→ TASK DIRECTIONS
Provide the number of lines in the material containing the word "marker", with nothing added.

→ THE DATA
--- START ---
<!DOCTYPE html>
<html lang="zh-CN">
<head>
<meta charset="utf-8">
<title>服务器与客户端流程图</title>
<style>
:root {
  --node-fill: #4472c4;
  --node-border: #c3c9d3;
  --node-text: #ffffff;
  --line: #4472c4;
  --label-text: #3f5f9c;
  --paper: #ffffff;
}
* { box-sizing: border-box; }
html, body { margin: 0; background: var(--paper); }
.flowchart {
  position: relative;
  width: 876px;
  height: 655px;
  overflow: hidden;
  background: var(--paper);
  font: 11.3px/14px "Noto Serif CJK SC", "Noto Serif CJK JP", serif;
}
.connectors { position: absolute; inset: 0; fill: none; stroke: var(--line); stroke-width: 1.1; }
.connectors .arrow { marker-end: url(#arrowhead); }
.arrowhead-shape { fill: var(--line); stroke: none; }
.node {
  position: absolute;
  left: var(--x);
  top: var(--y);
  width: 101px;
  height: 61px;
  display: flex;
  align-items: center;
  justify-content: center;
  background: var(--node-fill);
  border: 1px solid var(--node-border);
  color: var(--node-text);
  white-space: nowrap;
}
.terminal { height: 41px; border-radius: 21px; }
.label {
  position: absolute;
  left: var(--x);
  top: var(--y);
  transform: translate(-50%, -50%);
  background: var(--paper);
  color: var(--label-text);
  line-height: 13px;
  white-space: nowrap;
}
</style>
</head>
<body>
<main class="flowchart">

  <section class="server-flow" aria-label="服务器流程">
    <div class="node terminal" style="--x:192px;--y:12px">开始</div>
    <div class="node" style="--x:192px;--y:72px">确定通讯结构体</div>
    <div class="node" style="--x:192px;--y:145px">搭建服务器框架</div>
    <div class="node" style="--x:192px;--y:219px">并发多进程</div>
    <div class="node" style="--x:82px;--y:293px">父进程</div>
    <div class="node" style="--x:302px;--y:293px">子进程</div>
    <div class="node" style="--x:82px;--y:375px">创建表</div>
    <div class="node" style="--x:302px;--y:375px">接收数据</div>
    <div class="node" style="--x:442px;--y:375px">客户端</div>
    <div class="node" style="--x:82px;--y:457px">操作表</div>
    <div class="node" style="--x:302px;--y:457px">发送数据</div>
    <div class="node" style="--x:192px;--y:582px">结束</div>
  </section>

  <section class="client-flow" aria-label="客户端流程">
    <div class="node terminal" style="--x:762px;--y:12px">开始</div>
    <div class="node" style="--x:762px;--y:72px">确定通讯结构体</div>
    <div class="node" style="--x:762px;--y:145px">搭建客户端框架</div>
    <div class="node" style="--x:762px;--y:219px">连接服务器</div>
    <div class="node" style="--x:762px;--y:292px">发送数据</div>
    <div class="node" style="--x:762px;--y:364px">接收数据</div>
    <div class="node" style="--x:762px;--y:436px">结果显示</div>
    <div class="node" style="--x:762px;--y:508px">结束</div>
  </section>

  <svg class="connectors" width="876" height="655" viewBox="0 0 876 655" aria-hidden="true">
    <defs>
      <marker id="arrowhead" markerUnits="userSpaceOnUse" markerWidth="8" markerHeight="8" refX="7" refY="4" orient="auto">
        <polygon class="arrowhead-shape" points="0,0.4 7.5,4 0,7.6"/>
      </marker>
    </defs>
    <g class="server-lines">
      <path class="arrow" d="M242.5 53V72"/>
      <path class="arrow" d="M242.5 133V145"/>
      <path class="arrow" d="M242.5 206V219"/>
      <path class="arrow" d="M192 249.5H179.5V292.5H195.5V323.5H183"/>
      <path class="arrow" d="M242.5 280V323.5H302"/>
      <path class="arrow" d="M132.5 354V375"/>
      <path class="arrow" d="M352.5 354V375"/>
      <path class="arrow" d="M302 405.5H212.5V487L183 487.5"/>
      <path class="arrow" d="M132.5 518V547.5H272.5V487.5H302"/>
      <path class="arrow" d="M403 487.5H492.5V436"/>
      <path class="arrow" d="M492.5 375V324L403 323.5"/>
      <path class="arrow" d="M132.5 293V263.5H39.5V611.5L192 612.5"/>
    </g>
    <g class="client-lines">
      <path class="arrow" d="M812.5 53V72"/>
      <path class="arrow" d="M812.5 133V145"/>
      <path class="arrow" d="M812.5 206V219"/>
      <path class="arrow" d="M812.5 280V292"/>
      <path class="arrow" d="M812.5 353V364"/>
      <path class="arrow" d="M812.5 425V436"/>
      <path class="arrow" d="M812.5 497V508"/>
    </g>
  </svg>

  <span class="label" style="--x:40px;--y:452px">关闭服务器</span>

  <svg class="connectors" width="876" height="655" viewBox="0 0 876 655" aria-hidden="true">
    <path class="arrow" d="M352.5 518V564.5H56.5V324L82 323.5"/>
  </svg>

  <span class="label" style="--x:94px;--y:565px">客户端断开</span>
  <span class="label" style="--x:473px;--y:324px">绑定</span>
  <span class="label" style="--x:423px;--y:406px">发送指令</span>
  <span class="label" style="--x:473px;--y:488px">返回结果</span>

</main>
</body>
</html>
--- END ---
→ EXERCISE RESULT
3